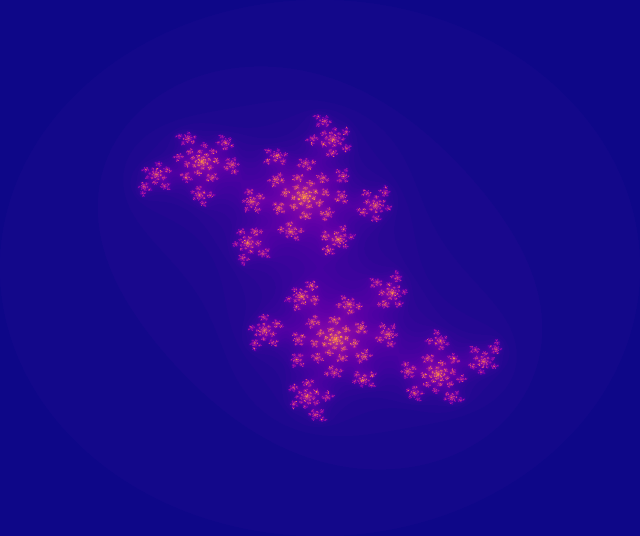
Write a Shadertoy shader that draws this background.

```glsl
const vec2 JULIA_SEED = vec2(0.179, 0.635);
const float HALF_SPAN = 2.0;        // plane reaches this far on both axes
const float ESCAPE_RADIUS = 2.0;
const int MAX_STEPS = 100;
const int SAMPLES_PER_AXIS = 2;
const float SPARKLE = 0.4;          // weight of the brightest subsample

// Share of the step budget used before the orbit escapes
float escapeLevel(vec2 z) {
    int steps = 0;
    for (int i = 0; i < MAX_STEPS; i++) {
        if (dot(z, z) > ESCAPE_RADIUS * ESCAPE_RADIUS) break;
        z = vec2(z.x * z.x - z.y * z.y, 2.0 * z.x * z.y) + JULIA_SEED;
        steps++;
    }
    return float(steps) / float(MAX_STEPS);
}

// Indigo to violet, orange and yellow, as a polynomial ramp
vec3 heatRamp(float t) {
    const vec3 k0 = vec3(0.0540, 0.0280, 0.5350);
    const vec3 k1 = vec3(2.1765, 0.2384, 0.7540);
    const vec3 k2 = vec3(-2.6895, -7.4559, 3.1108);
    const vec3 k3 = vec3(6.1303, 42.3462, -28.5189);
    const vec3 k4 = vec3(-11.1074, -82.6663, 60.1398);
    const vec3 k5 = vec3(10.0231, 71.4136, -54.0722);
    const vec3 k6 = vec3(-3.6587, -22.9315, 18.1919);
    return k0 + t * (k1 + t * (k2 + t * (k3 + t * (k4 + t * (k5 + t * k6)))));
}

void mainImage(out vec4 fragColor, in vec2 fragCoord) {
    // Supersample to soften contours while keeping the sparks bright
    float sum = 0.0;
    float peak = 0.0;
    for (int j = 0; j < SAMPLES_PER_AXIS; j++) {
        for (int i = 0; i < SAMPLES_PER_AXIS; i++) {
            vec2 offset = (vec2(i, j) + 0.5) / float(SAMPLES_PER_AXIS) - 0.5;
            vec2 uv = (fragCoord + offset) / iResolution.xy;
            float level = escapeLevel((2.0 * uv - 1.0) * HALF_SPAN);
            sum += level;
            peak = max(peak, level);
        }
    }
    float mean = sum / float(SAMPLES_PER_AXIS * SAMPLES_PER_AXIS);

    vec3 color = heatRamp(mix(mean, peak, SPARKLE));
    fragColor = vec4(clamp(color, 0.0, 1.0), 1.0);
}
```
########################################
WORK REQUEST. Taking the listing line by line, count those with the word "peak" and report that number only.

RESPONSE FOR THIS EXERCISE. 3